Competitive Phase:

Types of Stretching

Yoga Session – This should be designed specifically for your sport, i.e. Yoga For Runners.

Short Stretch – 10-15 minutes of stretching that is tailored to your specific needs, these stretches can be held for up to 30 seconds to help develop soft tissue length.

Active Stretch – This is a type of stretching called ‘Active Isolated Stretching (AIS)’, you only hold the stretch for two seconds, but repeat it 10 to 20 times. This increases the joint range of motion, and avoids over lengthening the muscles which reduces the risk of it impacting performance levels.

Short Dynamic – This can be either AIS or ballistic stretching – which involves faster movements and not holding the stretch, to increase range of motion at the joint, without losing muscle power.

Dynamic + Drills – This is a combination of performing the short dynamic stretching followed by specific movement drills that will help to develop the movement patterns you need for your sport.


If you’re racing on a regular basis you may be better off following a “micro-cycle” periodisation plan. This involves doing developmental stretching routines at the start of the week (whilst recovering from your event), and dynamic stretching in the lead-up to your event.

Stretching Before or After Training?

In an ideal world we would perform stretching before AND after training, however this is not always possible due to time constraints. Therefore we have to ask ourselves: is it better for me to stretch before or after training? To answer this question we have to look at the benefits and potential costs of the two. Our next article will highlight these points and give examples of pre-exercise and post-exercise stretching routines.

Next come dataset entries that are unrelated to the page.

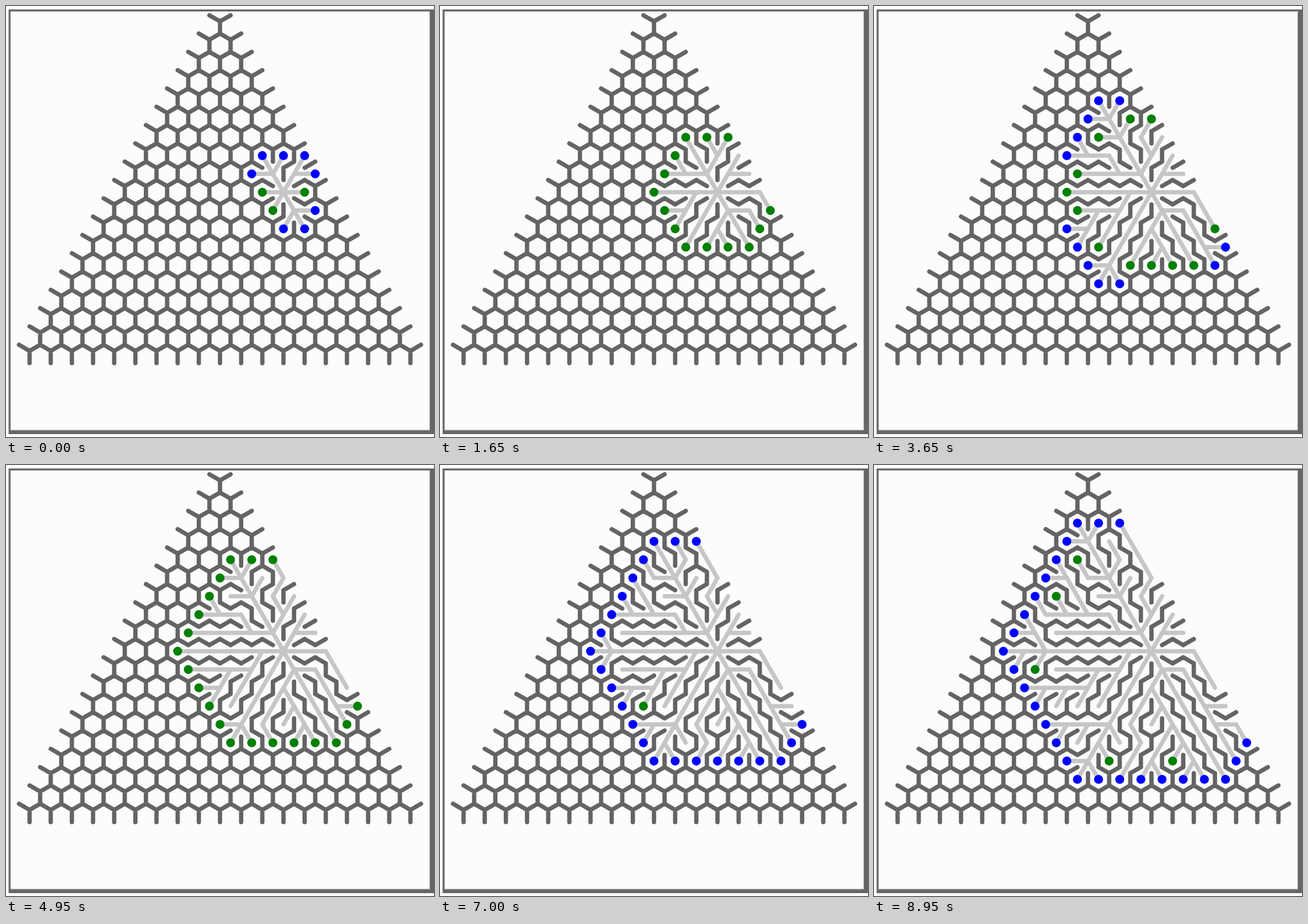
These frames come from a looping animation (745x751 px, 9000 ms). An HTML page with a canvas:

```html
<!DOCTYPE html>
<html lang="en">
<head>
<meta charset="utf-8">
<title>Maze growing on a triangular grid</title>
<style>
  html, body { margin: 0; width: 100%; height: 100%; overflow: hidden; background: #fff; }
  canvas { display: block; }
</style>
</head>
<body>
<canvas id="stage" width="745" height="751"></canvas>
<script>
const ctx = document.getElementById('stage').getContext('2d');

const ROWS = 20, PITCH = 36.83, ROW_HEIGHT = PITCH * Math.sqrt(3) / 2;
const APEX_X = 372.5, APEX_Y = 5.5;
const LOOP = 9000, FRAME = 50, FRAMES_PER_CELL = 2.14, HEAD_START = 4;
const WALL = '#646464', PATH = '#c6c6c6', ACTIVE = '#008000', FOUND = '#0000ff';

// Random order in which each ring around the start is expanded,
// as counter-clockwise positions within that ring.
const RING_ORDERS = [
  [0],
  [1, 0, 4, 2, 3, 5],
  [2, 11, 4, 6, 10, 8, 0, 3, 5, 7, 9, 1],
  [2, 10, 13, 6, 3, 1, 12, 4, 9, 0, 7, 5, 11, 8],
  [2, 8, 15, 4, 10, 13, 0, 5, 7, 11, 3, 14, 12, 1, 6, 16, 9],
  [5, 16, 18, 9, 0, 7, 15, 11, 4, 14, 1, 12, 3, 17, 8, 6, 19, 2, 13, 10],
  [4, 7, 10, 12, 14, 17, 19, 2, 0, 22, 8, 6, 16, 21, 1, 11, 13, 20]
];

// Cells form a triangle; each one starts out walled off from its neighbours.
const grid = [], cells = [], walls = [];
for (let row = 0; row < ROWS; row++) {
  grid[row] = [];
  for (let col = 0; col <= row; col++) {
    const cell = {
      x: APEX_X + (col - row / 2) * PITCH,
      y: APEX_Y + row * ROW_HEIGHT,
      neighbours: [], parent: null, depth: Infinity, foundAt: Infinity, doneAt: Infinity
    };
    grid[row][col] = cell;
    cells.push(cell);
    const before = [grid[row][col - 1], grid[row - 1]?.[col - 1], grid[row - 1]?.[col]];
    for (const other of before.filter(Boolean)) {
      cell.neighbours.push(other);
      other.neighbours.push(cell);
      walls.push([cell, other]);
    }
  }
}

const start = grid[10][8];
start.depth = start.foundAt = 0;

function ringAngle(cell) {
  const angle = Math.atan2(start.y - cell.y, cell.x - start.x) - 25 * Math.PI / 180;
  return (angle + 4 * Math.PI) % (2 * Math.PI);
}

// Grow the maze once, noting the step at which every cell is found and expanded.
let step = 0;
RING_ORDERS.forEach((order, depth) => {
  const ring = cells.filter(c => c.depth === depth).sort((a, b) => ringAngle(a) - ringAngle(b));
  for (const index of order) {
    const cell = ring[index];
    cell.doneAt = ++step;
    for (const next of cell.neighbours) {
      if (next.depth < Infinity) continue;
      Object.assign(next, { parent: cell, depth: depth + 1, foundAt: step });
    }
  }
});

function rect(color, left, top, right, bottom) {
  ctx.fillStyle = color;
  ctx.fillRect(left, top, right - left, bottom - top);
}

function strokeSegments(color, width, segments) {
  ctx.strokeStyle = color;
  ctx.lineWidth = width;
  ctx.lineCap = 'round';
  ctx.beginPath();
  for (const [x1, y1, x2, y2] of segments) {
    ctx.moveTo(x1, y1);
    ctx.lineTo(x2, y2);
  }
  ctx.stroke();
}

// The wall between two cells is perpendicular to the line joining them.
function wallSegment([a, b]) {
  const k = 1 / (2 * Math.sqrt(3));
  const mx = (a.x + b.x) / 2, my = (a.y + b.y) / 2;
  const px = (a.y - b.y) * k, py = (b.x - a.x) * k;
  return [mx - px, my - py, mx + px, my + py];
}

function draw(now) {
  const isOpen = ([a, b]) =>
    (a.parent === b && a.foundAt <= now) || (b.parent === a && b.foundAt <= now);

  rect('#fff', 0, 0, 745, 751);
  rect('#666', 4.5, 6, 745, 746);
  rect('#b0b0b0', 7.5, 9, 738, 739.5);
  rect('#fcfdfb', 8.5, 10, 737, 738.5);

  strokeSegments(PATH, 7.5, walls.filter(isOpen).map(([a, b]) => [a.x, a.y, b.x, b.y]));
  strokeSegments(WALL, 7.5, walls.filter(w => !isOpen(w)).map(wallSegment));

  const front = cells.filter(c => c.foundAt <= now && c.doneAt > now);
  const activeDepth = Math.min(...front.map(c => c.depth));
  for (const cell of front) {
    ctx.fillStyle = cell.depth === activeDepth ? ACTIVE : FOUND;
    ctx.beginPath();
    ctx.arc(cell.x, cell.y, 7.8, 0, 2 * Math.PI);
    ctx.fill();
  }
}

let shown = -1;
function tick() {
  const frame = Math.floor(performance.now() % LOOP / FRAME);
  const now = HEAD_START + Math.floor((frame + 1) / FRAMES_PER_CELL);
  if (now !== shown) draw(shown = now);
  requestAnimationFrame(tick);
}
tick();
</script>
</body>
</html>
```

All of the therapists at Optimal Movement are highly trained in injury prevention and performance optimisation. If you would like more information on how stretching and flexibility could help improve your performance then please get in touch.